#### Study material:
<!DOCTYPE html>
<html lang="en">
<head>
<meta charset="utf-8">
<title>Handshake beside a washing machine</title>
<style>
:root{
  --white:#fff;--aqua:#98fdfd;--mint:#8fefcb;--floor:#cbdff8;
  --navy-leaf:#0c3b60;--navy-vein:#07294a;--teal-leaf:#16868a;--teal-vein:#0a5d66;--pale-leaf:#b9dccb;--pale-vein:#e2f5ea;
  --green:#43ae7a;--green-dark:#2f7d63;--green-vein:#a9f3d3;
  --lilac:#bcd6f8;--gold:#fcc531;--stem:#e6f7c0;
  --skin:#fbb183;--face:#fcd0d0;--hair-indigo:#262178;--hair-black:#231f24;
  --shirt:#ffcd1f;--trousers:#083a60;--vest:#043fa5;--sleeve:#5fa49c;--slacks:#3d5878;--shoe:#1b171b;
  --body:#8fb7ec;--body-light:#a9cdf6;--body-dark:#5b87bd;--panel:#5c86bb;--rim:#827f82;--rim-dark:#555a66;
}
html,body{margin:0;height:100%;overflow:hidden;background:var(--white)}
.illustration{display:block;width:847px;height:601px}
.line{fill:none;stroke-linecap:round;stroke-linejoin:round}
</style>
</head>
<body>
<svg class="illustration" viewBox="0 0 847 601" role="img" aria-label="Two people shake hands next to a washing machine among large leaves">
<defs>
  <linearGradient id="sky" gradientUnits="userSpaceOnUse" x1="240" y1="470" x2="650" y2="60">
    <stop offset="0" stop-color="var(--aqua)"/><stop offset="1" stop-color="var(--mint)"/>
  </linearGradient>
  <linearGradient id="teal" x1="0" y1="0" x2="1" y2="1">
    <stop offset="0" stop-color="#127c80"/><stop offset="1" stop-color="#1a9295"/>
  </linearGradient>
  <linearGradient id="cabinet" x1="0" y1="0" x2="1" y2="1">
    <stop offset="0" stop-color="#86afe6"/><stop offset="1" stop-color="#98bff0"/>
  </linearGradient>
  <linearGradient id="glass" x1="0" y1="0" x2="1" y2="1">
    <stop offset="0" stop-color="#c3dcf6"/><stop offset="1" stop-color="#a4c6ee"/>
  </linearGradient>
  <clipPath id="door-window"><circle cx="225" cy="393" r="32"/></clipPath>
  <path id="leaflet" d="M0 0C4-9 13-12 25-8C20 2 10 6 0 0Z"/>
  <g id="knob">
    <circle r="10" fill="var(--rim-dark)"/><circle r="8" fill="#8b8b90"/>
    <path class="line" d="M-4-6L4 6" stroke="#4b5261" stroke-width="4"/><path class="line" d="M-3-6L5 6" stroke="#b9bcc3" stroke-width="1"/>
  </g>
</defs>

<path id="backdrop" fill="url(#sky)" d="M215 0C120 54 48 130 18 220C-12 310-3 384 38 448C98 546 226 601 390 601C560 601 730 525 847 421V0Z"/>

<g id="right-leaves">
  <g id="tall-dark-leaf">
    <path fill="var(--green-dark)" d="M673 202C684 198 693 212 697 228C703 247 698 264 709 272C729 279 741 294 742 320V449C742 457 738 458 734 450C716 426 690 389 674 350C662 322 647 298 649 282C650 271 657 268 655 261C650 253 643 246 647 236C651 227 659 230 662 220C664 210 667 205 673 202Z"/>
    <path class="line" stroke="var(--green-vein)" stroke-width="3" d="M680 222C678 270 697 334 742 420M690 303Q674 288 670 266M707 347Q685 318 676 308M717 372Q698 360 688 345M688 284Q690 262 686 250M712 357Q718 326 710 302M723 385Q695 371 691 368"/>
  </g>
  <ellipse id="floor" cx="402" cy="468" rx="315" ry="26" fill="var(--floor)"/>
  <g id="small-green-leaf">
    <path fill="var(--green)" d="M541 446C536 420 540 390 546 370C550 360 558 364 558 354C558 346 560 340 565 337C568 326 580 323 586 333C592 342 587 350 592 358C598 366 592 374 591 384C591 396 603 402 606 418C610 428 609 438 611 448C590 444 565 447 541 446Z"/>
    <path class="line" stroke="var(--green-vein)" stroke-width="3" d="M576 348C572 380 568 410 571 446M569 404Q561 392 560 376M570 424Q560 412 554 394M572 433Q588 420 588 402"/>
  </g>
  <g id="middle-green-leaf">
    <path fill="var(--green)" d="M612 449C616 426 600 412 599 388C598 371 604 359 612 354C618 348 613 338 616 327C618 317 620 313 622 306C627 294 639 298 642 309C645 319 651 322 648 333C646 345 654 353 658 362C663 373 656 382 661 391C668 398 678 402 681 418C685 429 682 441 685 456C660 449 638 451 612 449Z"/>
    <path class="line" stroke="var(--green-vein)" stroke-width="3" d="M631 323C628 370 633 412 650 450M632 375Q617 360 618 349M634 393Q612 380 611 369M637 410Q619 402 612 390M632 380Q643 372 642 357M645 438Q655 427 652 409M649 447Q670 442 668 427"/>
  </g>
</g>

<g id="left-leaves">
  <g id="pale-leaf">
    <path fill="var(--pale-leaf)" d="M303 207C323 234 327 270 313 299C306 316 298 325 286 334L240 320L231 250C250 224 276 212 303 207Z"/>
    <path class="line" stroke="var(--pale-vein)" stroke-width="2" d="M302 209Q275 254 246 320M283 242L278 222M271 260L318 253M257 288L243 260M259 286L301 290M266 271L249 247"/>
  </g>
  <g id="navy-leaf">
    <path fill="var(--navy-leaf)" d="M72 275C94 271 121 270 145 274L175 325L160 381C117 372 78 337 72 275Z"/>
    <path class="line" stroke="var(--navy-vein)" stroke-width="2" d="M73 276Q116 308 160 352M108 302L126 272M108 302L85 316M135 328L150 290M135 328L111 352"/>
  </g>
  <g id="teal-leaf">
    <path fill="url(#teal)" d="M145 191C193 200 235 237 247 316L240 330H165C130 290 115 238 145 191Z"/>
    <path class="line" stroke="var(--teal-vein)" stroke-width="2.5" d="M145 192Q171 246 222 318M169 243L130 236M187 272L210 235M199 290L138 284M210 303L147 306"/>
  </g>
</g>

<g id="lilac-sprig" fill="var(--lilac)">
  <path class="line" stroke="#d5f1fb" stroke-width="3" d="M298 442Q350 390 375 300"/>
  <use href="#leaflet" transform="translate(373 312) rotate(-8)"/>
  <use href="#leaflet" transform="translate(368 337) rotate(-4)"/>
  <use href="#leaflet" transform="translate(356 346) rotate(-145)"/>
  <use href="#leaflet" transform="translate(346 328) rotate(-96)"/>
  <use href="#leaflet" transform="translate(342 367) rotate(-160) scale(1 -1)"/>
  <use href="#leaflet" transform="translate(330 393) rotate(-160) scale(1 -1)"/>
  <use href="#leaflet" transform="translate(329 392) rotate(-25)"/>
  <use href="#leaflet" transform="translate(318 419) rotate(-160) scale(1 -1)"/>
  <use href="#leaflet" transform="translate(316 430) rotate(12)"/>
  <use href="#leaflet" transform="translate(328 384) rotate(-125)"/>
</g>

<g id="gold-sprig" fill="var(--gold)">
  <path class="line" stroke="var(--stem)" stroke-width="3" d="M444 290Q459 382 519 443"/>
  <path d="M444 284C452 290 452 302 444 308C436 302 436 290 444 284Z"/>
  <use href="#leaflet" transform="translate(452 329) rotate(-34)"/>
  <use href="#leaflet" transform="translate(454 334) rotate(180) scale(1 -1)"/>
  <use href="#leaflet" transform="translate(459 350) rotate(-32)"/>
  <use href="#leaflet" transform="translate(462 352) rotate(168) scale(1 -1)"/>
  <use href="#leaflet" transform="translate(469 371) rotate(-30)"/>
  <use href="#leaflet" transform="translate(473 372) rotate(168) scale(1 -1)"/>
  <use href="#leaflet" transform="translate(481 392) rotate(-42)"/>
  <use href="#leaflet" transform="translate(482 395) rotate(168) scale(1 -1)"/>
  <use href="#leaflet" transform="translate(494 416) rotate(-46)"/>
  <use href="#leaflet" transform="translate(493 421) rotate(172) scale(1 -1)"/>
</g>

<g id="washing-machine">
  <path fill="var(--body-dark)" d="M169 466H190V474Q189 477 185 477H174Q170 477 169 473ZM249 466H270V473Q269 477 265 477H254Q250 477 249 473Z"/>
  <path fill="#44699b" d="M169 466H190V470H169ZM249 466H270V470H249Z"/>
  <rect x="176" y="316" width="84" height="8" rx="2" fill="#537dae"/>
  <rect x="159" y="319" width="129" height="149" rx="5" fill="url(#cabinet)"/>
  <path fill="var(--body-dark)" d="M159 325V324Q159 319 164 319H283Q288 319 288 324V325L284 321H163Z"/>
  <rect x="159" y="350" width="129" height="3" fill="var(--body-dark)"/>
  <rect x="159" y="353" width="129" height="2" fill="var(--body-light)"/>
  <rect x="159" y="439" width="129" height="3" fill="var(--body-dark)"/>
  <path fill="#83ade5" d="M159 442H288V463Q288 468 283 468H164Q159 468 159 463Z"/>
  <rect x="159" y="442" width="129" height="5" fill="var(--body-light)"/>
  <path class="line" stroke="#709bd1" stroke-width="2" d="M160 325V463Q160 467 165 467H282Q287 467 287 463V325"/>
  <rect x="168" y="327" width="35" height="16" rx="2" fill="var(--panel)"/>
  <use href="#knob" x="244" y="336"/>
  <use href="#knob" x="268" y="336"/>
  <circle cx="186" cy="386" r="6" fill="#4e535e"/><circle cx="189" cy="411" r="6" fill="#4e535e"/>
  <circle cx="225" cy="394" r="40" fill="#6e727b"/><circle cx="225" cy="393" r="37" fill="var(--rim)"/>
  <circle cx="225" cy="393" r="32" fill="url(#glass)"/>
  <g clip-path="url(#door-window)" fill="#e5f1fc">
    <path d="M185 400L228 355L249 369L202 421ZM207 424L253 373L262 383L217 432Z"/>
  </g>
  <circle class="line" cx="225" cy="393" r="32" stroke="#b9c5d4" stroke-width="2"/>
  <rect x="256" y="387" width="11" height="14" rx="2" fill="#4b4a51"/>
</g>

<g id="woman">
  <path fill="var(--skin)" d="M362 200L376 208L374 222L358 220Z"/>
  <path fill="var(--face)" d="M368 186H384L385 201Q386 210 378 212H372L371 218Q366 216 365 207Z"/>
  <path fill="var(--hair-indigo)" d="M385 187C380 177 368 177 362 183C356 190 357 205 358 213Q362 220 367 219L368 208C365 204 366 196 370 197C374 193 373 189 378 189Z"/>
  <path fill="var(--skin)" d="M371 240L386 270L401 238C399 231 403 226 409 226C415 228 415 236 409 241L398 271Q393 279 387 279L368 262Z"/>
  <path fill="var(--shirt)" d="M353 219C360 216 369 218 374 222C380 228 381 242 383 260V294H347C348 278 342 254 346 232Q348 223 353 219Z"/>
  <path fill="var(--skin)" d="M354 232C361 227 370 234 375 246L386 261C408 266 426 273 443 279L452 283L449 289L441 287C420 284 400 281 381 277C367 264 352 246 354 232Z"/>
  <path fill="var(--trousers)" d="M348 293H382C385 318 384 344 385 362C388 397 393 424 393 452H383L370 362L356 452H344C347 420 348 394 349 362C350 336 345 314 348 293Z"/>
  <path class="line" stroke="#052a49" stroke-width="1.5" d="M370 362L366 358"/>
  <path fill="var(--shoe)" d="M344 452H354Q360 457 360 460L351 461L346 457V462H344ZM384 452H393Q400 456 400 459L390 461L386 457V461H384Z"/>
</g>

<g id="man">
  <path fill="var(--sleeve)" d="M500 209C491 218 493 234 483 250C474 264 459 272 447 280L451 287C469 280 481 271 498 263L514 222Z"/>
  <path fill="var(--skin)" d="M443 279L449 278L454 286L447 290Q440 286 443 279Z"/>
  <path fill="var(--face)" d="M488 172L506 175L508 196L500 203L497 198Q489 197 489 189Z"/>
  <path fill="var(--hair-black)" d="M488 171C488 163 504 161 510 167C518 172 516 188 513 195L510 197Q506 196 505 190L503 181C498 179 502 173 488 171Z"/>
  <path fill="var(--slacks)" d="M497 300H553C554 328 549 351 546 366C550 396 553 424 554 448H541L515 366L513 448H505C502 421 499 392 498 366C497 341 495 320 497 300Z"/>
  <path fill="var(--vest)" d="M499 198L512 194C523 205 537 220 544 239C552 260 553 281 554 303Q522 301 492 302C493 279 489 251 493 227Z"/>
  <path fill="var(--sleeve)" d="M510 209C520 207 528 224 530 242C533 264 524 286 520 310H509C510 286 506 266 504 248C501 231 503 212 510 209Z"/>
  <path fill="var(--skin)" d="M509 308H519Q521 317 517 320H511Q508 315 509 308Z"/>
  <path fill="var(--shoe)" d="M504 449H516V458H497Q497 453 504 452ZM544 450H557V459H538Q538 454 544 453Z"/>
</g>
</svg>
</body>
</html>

#### About this exercise:
In the material above, find each line that has the string "html" and return it.

#### Output of the exercise:
<!DOCTYPE html>
<html lang="en">
html,body{margin:0;height:100%;overflow:hidden;background:var(--white)}
</html>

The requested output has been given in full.